  • Play the right team It is essential to have a representative who has the authority to agree to any likely terms of the settlement. Secondly, it is important to have a representative who is fully familiar with the detail of the issues in the case so that these can be addressed if necessary. Finally, in practice, it is often helpful to also have a senior representative who has not had day to day involvement in the case and who is, therefore, able to take a dispassionate and objective approach to both the dispute itself and the negotiations. This person may also be able to open a separate channel of communication with the other party that is not confined to the issues in the case.

  • Be prepared Ensure that the team is fully aware of the format that the mediation will take and the contributions they are expected to make to the process. Review key documents from the case and those prepared for the mediation. Consider and identify the essential “bottom line” settlement terms you are aiming for and those that are desirable but not essential.

    Be prepared to compromise – settlement via mediation inevitably involves each side making certain concessions in order to find common ground. The art is to secure your essential settlement terms.

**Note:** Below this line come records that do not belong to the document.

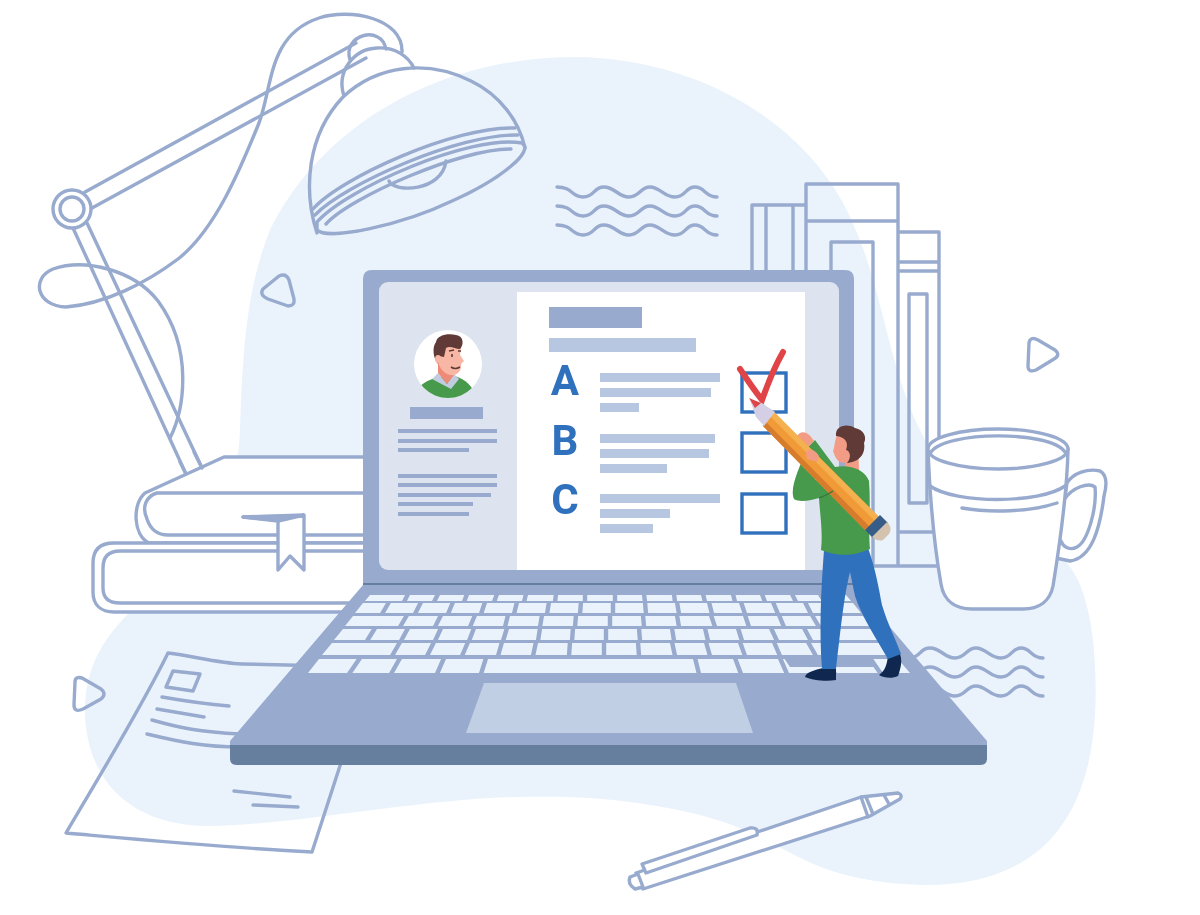
<!DOCTYPE html>
<html lang="en">
<head>
<meta charset="utf-8">
<title>Online test illustration</title>
<style>
:root {
  --paper: #ffffff;
  --sky: #eaf3fc;
  --line: #98abcf;
  --laptop: #98aacd;
  --laptop-edge: #667f9f;
  --screen: #dde4ef;
  --bar: #b8c7e1;
  --trackpad: #c1cfe5;
  --blue: #2f71bd;
  --green: #479a4b;
  --red: #e04446;
  --skin: #f39c85;
  --hair: #5f3a37;
  --wood: #f09a38;
  --navy: #10284f;
}
html, body { margin: 0; overflow: hidden; background: var(--paper); }
svg { display: block; width: 1200px; height: 915px; }
.outline { fill: none; stroke: var(--line); stroke-width: 3.4; stroke-linecap: round; stroke-linejoin: round; }
.solid { fill: var(--paper); }
.bar { fill: var(--bar); }
.accent { fill: var(--laptop); }
.text-line { fill: none; stroke: var(--line); stroke-width: 4; }
.gap { fill: none; stroke: var(--laptop); stroke-width: 4.4; }
.keys { fill: var(--sky); }
.letter { font: 700 42px Roboto, Inter, sans-serif; fill: var(--blue); text-anchor: middle; }
.box { fill: var(--paper); stroke: var(--blue); stroke-width: 3.4; }
</style>
</head>
<body>
<svg viewBox="0 0 1200 915" role="img" aria-label="A man ticks answer A of an online test on a large laptop">
  <defs>
    <g id="waves">
      <path id="wave" d="M0 0C16 0 14 10 26 10S36 0 47 0S61 10 72 10S83 0 93 0S107 10 118 10S128 0 138 0S148 10 160 10"/>
      <use href="#wave" y="19"/>
      <use href="#wave" y="38"/>
    </g>
    <clipPath id="avatar-clip"><circle cx="448" cy="364" r="34"/></clipPath>
  </defs>

  <path id="backdrop" fill="var(--sky)" d="M575 57C690 58 795 115 843 203C885 280 885 370 928 445C965 515 1045 515 1078 580C1096 620 1097 680 1095 715C1088 830 1030 885 925 885C800 882 790 838 700 815C520 770 370 820 215 826C135 828 88 785 85 715C84 665 105 635 140 602C205 545 238 500 240 430C243 340 248 285 270 230C325 120 445 57 575 57Z"/>

  <g id="lamp" class="outline">
    <path d="M85 192L356 43M92 208L366 58M73 228L186 474M87 223L202 468"/>
    <path d="M402 52C403 18 350 8 319 18C268 35 273 85 259 123C240 170 215 230 178 259C146 283 105 304 66 307C36 306 31 278 53 269C85 258 134 270 158 301C194 350 184 410 170 438"/>
    <path d="M350 60C342 35 381 24 386 49M344 96C336 71 354 49 377 48C395 47 408 56 414 68"/>
    <path d="M317 233C303 190 307 135 343 97C377 65 427 59 471 81C500 95 519 121 525 148"/>
    <path d="M313 209C340 178 455 126 515 128M315 215C345 184 458 134 518 135M317 222C346 189 470 134 522 143C535 151 501 179 452 201C402 225 328 241 317 230Z"/>
    <path d="M326 224C350 197 463 148 511 149M389 181C394 193 442 192 446 161"/>
    <circle class="solid" cx="72" cy="209" r="19"/>
    <circle cx="72" cy="209" r="12"/>
  </g>

  <g id="books-left" class="outline">
    <path class="solid" d="M380 457H224L145 493C132 504 133 535 149 543H380Z"/>
    <path d="M380 493H157C147 496 141 506 147 519C151 531 159 535 168 535H380"/>
    <path class="solid" d="M380 543H114C99 543 93 551 93 563V592C93 605 101 612 114 612H380Z"/>
    <path d="M380 551H120C108 551 103 557 103 568V588C103 598 109 603 120 603H380"/>
    <path class="solid" d="M243 517L304 516V570L290 556L278 570V520Z"/>
    <path fill="var(--line)" d="M243 517L304 515L278 521Z"/>
    <path d="M186 474L180 462M202 468L194 452"/>
  </g>

  <g id="books-right" class="outline">
    <path d="M752 290V205H806M766 205V290M793 205V290M806 290V184H898V566M806 221H898M831 280V242H873V566M898 232H939V566H860M898 262H939M898 271H939M909 294H927V503H909ZM898 532H939"/>
  </g>

  <g id="cup" class="outline">
    <path class="solid" d="M1067 483C1073 473 1088 468 1100 471C1107 475 1107 485 1104 496C1100 528 1092 558 1070 561L1056 558Z"/>
    <path class="solid" d="M1064 500C1072 487 1089 482 1095 487C1097 508 1088 541 1077 547C1070 551 1063 547 1061 541"/>
    <path class="solid" d="M928 449C930 500 935 550 941 584C944 603 958 609 972 609H1023C1039 609 1050 601 1053 586C1058 555 1067 500 1068 449Z"/>
    <ellipse class="solid" cx="998" cy="449" rx="70" ry="20"/>
    <path d="M931 452C945 431 1050 430 1065 452M930 486C955 504 1040 504 1065 486M962 508C990 513 1030 512 1057 503"/>
  </g>

  <g id="decorations" class="outline">
    <use href="#waves" x="557" y="187"/>
    <use href="#waves" x="883" y="648"/>
    <path d="M263 289L279 276Q286 273 289 280L294 299Q295 306 288 306L268 299Q259 295 263 289Z"/>
    <path d="M1029 343Q1030 336 1038 340L1055 350Q1061 355 1054 359L1036 370Q1028 373 1028 366Z"/>
    <path d="M75 682Q75 676 82 678L101 689Q107 694 101 699L83 709Q74 713 74 705Z"/>
  </g>

  <g id="answer-sheet" class="outline">
    <path d="M350 735L312 852C230 848 145 840 66 833C100 775 140 710 168 653C193 656 218 663 242 664L330 666"/>
    <path d="M173 671L200 674L193 691L166 687ZM162 697C185 701 205 704 229 706M157 709L204 717M152 720C180 728 200 732 240 734M147 734C180 742 205 747 240 747M234 791L290 797M253 805L298 807"/>
  </g>

  <g id="pen" class="outline">
    <path class="solid" d="M636 873L861 797L898 793Q903 795 900 799L870 816L643 889Z"/>
    <path class="solid" d="M642 864L750 828Q759 827 757 835L646 873Z"/>
    <path class="solid" d="M630 877L638 874L643 887L635 889Q627 884 630 877Z"/>
    <path d="M861 797L868 817M866 797L873 814M884 795L889 804"/>
  </g>

  <g id="laptop">
    <path fill="var(--laptop)" d="M363 585V279Q363 270 372 270H845Q854 270 854 279V585Z"/>
    <rect fill="var(--screen)" x="379" y="282" width="460" height="288" rx="9"/>
    <path fill="var(--paper)" d="M517 292H805V570H517Z"/>
    <path fill="var(--laptop)" d="M363 585H854L987 741V750H230V741Z"/>
    <path fill="var(--laptop-edge)" d="M230 745H987V759Q987 765 980 765H237Q230 765 230 759Z"/>
    <path stroke="var(--laptop-edge)" stroke-width="2" d="M363 584H854"/>
    <path fill="var(--trackpad)" d="M484 683H736L753 733H466Z"/>
    <g id="keyboard">
      <path class="keys" d="M370 595H846L851 601H365ZM363 603H853L861 613H355ZM353 616H863L871 626H345ZM343 629H874L883 640H334ZM332 643H885L895 655H322ZM319 659H898L910 673H308Z"/>
      <path class="gap" d="M408 594L404 602M438 594L434 602M467 594L464 602M497 594L494 602M526 594L524 602M556 594L555 602M585 594V602M615 594V602M644 594L645 602M674 594L675 602M703 594L705 602M733 594L735 602M762 594L765 602M792 594L796 602M820 594L825 602"/>
      <path class="gap" d="M389 602L382 614M421 602L415 614M453 602L448 614M485 602L481 614M517 602L514 614M549 602L547 614M581 602L580 614M613 602V614M645 602L646 614M677 602L679 614M709 602L712 614M741 602L745 614M773 602L778 614M805 602L811 614"/>
      <path class="gap" d="M407 615L400 627M441 615L435 627M475 615L470 627M508 615L505 627M542 615L540 627M576 615L575 627M610 615V627M643 615L644 627M677 615L679 627M711 615L715 627M745 615L749 627M779 615L784 627M812 615L819 627"/>
      <path class="gap" d="M375 628L367 641M408 628L401 641M441 628L435 641M474 628L469 641M507 628L503 641M540 628L538 641M573 628L572 641M606 628V641M639 628L640 641M672 628L674 641M705 628L708 641M738 628L742 641M771 628L777 641M804 628L811 641"/>
      <path class="gap" d="M400 642L392 656M434 642L427 656M468 642L462 656M502 642L498 656M536 642L533 656M570 642L569 656M604 642V656M638 642L639 656M672 642L675 656M706 642L710 656M740 642L745 656M774 642L780 656M808 642L816 656"/>
      <path class="gap" d="M360 658L349 674M400 658L391 674M444 658L437 674M486 658L481 674M695 658L699 674M735 658L741 674M780 658L787 674M826 658L835 674M870 658L881 674"/>
      <path fill="var(--laptop)" d="M784 658H872L877 667H790Z"/>
    </g>
  </g>

  <g id="profile">
    <circle fill="var(--paper)" cx="448" cy="364" r="34"/>
    <g clip-path="url(#avatar-clip)">
      <path fill="var(--green)" d="M412 400C416 386 426 380 439 377L455 376C466 380 474 386 476 400Z"/>
      <path fill="#c2cce0" d="M432 379L438 373L447 384L454 374L459 379L451 389Z"/>
      <path fill="#ed8b78" d="M438 361L455 368L454 375L447 384L438 373Z"/>
      <path fill="#f8b6a4" d="M438 349C443 341 455 341 461 347L460 355L464 361L461 364C462 372 456 376 450 375C443 373 438 366 438 360Z"/>
      <path fill="var(--hair)" d="M438 364C433 358 432 347 436 342C437 335 448 333 456 335C464 336 464 345 460 349C455 349 450 345 446 348L444 357L439 356Z"/>
      <ellipse cx="438" cy="359" rx="3" ry="4" fill="#f8b6a4"/>
      <path fill="none" stroke="var(--hair)" stroke-width="1.6" d="M449 351L454 350M458 351L461 351M452 354V357M451 367Q455 370 460 367"/>
    </g>
    <rect class="accent" x="410" y="407" width="73" height="12"/>
    <path class="text-line" d="M398 431H497M398 441H497M398 450H469M398 476H497M398 485H497M398 495H491M398 504H473M398 514H469"/>
  </g>

  <g id="test">
    <rect class="accent" x="549" y="307" width="93" height="21"/>
    <rect class="bar" x="549" y="338" width="147" height="14"/>
    <text class="letter" x="565" y="395">A</text>
    <text class="letter" x="565" y="455">B</text>
    <text class="letter" x="565" y="514">C</text>
    <path class="bar" d="M600 373H720V382H600ZM600 388H711V397H600ZM600 403H639V412H600ZM600 434H715V443H600ZM600 449H709V458H600ZM600 464H667V473H600ZM600 494H720V503H600ZM600 509H670V518H600ZM600 524H653V533H600Z"/>
    <rect class="box" x="742" y="373" width="44" height="39"/>
    <rect class="box" x="742" y="433" width="44" height="39"/>
    <rect class="box" x="742" y="494" width="44" height="39"/>
    <path id="tick" fill="none" stroke="var(--red)" stroke-width="6" stroke-linecap="round" d="M740 369C748 381 755 391 762 400C768 383 775 366 783 352"/>
  </g>

  <g id="man">
    <path fill="var(--navy)" d="M823 668H836V680C826 682 812 680 805 677C806 672 815 670 823 668ZM888 656L899 652C903 659 901 668 898 676C892 679 884 678 879 675C886 670 887 663 888 656Z"/>
    <path fill="var(--blue)" d="M824 550L868 548C876 570 879 590 882 605C888 625 896 640 901 654L888 659C876 638 862 617 855 596L850 572C844 595 840 635 836 669H822C819 630 821 590 824 550Z"/>
    <path fill="var(--skin)" d="M837 435C834 443 835 447 833 451C836 460 839 463 845 463L844 473L859 471L858 440L848 430Z"/>
    <path fill="var(--hair)" d="M836 436C835 426 846 423 855 428C864 430 867 437 864 443C866 454 859 462 847 463C852 457 850 451 846 450C849 442 845 437 836 436Z"/>
    <path fill="var(--green)" d="M835 467C849 464 865 469 869 481C871 505 868 530 870 549C852 557 836 556 821 550C823 532 820 515 819 498C812 500 800 503 794 499C789 489 800 465 806 452L818 458C816 466 818 472 815 480L827 477L808 447L815 440Z"/>
    <path fill="var(--skin)" d="M797 436C801 429 809 432 814 441L807 448C801 447 798 441 797 436Z"/>
    <g id="pencil">
      <path fill="var(--wood)" d="M773 411L880 518L866 531L763 426Z"/>
      <path fill="#d67c2c" d="M766 422L870 527L866 531L763 426Z"/>
      <path fill="#f5b14f" d="M773 411L880 518L876 522L770 416Z"/>
      <path fill="#d4cfe5" d="M750 400L762 403L775 412L764 426L756 417Z"/>
      <path fill="var(--red)" d="M749 398L761 403L755 408Z"/>
      <path fill="#365d87" d="M880 515L888 523L873 538L865 530Z"/>
      <path fill="#d2c2ae" d="M887 522Q893 528 889 534L883 540Q878 542 872 537Z"/>
    </g>
    <path fill="var(--skin)" d="M806 453C807 447 814 448 819 456L817 462L807 459Z"/>
    <path fill="none" stroke="#347d3c" stroke-width="1.5" d="M819 498C824 496 829 494 833 491"/>
  </g>
</svg>
</body>
</html>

  • Don’t be bounced
    Parties will sometimes seek to apply pressure for the conclusion of settlement terms on the day of the mediation. Whilst it is best to try to conclude a settlement there and then if possible, this is not a requirement. It is perfectly feasible to agree to terms in principle on the understanding that time is needed to reflect before finally completing a settlement agreement. The settlement can then be concluded at a later stage.

  • Work with the mediator
    Show the mediator why your position is reasonable and get him or her on side. If you can have the mediator believe in your position and approach, he or she is much more likely to persuade the other party to make concessions to achieve a settlement.

Preparing for and completing a successful mediation, therefore, requires thorough preparation and often intense work at the mediation itself. Such investment is however often rewarded either by the settlement of the dispute at the mediation or subsequently, or failing that, at least the establishment of a dialogue, a better understanding of the other party’s position or the narrowing of issues in the case.